_What you need to do:_
Each line below that includes the word "scale" is to be reported.
..............................
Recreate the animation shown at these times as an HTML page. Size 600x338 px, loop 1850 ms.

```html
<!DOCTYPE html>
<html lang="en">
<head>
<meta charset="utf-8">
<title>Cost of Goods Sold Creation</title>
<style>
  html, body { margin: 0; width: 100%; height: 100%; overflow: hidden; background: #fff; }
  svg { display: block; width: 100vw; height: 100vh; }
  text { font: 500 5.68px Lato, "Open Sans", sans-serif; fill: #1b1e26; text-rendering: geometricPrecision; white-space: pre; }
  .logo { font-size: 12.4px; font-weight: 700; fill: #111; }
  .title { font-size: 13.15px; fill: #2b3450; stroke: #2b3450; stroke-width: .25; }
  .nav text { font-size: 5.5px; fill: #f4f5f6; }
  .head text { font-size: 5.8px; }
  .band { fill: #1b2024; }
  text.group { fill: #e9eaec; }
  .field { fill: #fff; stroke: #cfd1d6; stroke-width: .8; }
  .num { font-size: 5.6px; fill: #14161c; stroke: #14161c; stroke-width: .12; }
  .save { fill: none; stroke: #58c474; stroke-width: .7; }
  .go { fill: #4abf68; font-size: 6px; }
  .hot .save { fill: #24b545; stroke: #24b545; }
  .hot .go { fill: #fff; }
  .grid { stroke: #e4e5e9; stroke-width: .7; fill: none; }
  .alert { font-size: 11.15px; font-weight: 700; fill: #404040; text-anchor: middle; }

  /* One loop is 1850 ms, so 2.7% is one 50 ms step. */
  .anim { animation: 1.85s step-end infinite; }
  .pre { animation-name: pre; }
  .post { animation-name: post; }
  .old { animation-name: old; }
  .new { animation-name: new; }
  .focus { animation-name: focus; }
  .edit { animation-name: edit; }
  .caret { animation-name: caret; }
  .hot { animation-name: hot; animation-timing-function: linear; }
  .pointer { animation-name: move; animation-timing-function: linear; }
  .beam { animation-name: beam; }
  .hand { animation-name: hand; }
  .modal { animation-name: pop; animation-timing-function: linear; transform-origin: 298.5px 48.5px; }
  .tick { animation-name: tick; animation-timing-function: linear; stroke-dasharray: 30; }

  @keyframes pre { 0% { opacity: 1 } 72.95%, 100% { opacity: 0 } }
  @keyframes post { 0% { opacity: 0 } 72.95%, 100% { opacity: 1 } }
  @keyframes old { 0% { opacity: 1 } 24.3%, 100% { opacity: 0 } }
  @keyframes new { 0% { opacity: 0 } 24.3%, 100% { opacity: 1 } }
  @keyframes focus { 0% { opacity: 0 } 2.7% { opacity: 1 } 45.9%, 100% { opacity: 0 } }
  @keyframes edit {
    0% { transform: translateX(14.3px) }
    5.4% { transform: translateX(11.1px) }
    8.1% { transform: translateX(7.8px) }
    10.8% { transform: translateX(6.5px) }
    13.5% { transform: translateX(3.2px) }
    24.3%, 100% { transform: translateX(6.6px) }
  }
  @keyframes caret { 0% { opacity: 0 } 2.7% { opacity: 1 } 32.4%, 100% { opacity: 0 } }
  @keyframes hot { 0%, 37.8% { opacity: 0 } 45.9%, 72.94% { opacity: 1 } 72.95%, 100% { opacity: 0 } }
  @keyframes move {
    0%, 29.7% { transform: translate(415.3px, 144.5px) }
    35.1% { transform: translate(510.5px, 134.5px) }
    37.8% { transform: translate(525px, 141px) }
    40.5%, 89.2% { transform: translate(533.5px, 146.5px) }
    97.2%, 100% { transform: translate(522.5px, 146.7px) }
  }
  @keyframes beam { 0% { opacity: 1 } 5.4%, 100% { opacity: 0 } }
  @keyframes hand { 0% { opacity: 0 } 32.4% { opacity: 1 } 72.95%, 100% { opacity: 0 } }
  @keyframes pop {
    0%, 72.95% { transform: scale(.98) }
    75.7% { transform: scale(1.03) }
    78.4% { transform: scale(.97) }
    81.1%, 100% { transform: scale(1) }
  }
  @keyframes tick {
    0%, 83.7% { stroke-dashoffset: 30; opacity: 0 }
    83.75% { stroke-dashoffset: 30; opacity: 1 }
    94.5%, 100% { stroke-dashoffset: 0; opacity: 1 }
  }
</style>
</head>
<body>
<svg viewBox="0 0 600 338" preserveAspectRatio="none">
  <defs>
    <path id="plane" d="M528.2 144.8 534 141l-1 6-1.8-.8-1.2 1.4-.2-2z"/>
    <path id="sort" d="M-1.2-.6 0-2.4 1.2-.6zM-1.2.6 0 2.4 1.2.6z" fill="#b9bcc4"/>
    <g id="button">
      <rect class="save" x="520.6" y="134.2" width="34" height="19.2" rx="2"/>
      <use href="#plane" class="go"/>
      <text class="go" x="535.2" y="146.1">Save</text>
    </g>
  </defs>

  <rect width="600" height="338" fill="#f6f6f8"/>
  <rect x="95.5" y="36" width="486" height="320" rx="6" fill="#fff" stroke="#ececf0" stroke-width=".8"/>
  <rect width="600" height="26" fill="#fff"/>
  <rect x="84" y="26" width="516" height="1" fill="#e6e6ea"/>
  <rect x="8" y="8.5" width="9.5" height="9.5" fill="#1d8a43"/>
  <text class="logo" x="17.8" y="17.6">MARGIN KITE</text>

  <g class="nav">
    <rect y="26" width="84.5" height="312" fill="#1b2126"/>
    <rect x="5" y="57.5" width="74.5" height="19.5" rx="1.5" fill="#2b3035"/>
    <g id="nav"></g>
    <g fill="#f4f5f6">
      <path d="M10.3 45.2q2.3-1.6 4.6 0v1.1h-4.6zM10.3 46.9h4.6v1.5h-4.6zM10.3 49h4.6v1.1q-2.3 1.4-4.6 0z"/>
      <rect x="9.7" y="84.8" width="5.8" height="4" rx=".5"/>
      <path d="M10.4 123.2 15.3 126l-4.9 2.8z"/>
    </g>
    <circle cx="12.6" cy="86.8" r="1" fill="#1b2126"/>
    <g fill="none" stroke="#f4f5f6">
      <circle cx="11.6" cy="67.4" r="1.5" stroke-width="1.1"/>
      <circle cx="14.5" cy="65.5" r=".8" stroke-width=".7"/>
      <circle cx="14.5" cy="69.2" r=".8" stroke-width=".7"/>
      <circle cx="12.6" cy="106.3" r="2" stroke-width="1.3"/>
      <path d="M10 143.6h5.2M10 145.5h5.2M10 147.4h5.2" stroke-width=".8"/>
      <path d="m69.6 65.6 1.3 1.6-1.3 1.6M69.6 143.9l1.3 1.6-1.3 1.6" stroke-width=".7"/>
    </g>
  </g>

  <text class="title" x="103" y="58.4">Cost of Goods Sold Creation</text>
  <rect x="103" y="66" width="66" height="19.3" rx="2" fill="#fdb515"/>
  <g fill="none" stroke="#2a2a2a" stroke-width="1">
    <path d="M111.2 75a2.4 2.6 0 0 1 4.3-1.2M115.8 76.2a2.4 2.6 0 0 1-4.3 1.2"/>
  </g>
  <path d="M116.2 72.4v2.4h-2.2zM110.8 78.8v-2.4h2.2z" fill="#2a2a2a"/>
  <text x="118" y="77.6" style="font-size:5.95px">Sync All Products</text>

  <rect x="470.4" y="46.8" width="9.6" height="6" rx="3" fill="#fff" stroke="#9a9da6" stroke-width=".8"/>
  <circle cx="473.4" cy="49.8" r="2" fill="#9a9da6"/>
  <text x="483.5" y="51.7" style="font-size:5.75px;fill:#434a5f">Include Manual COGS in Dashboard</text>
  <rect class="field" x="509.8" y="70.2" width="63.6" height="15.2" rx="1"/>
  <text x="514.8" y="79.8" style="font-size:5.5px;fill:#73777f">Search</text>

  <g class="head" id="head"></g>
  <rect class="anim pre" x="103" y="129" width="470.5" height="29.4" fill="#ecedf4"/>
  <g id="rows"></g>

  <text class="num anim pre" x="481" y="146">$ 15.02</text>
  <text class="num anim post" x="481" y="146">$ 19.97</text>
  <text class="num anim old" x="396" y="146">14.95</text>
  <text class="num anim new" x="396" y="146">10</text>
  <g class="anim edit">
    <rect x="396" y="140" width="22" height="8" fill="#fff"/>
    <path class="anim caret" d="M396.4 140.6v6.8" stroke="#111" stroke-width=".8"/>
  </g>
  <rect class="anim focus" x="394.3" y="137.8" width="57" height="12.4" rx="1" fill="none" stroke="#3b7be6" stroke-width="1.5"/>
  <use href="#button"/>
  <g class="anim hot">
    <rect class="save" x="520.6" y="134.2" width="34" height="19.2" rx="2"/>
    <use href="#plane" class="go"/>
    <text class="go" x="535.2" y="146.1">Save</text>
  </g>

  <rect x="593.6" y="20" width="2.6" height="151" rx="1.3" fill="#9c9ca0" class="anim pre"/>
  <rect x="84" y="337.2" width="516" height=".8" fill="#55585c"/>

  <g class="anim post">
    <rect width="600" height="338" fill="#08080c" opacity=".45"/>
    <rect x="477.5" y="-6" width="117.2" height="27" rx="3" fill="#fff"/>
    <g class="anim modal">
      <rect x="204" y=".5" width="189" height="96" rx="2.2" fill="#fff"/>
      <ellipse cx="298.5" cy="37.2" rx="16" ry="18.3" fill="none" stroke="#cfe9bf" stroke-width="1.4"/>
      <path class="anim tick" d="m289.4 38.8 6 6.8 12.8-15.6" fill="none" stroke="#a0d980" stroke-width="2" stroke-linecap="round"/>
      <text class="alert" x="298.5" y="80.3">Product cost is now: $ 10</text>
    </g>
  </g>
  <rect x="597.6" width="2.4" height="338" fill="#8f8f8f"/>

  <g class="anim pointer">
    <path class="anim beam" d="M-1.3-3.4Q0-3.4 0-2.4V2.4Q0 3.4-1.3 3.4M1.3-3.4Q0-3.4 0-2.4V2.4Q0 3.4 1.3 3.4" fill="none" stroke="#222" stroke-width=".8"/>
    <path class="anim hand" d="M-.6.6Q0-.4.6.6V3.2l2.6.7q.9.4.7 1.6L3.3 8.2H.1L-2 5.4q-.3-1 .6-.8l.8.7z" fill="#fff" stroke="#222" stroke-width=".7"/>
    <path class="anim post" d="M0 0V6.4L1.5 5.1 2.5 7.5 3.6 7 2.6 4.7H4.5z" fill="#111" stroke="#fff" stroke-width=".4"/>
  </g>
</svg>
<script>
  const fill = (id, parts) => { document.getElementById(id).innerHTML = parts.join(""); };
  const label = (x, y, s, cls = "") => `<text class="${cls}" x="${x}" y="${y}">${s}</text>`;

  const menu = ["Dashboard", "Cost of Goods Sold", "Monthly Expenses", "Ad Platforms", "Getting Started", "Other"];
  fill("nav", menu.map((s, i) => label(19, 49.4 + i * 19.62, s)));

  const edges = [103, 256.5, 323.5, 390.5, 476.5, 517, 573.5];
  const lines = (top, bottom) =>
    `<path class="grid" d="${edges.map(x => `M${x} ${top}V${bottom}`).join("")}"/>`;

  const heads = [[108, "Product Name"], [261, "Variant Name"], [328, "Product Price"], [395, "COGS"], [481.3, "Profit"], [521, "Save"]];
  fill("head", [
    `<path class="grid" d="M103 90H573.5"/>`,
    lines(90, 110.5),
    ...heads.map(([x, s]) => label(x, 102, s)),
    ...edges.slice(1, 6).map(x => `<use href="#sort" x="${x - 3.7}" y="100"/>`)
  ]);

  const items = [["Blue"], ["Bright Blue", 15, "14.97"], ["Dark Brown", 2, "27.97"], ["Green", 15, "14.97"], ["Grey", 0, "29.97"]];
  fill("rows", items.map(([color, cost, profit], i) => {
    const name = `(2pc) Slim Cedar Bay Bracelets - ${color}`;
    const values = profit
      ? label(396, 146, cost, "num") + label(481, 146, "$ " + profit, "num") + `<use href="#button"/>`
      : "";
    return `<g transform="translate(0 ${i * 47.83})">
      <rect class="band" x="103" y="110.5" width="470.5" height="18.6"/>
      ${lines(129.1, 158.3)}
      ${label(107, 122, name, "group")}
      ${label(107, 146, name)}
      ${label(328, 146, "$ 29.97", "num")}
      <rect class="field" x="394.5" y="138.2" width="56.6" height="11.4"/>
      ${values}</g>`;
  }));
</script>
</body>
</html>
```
..............................
_Response area:_
    0%, 72.95% { transform: scale(.98) }
    75.7% { transform: scale(1.03) }
    78.4% { transform: scale(.97) }
    81.1%, 100% { transform: scale(1) }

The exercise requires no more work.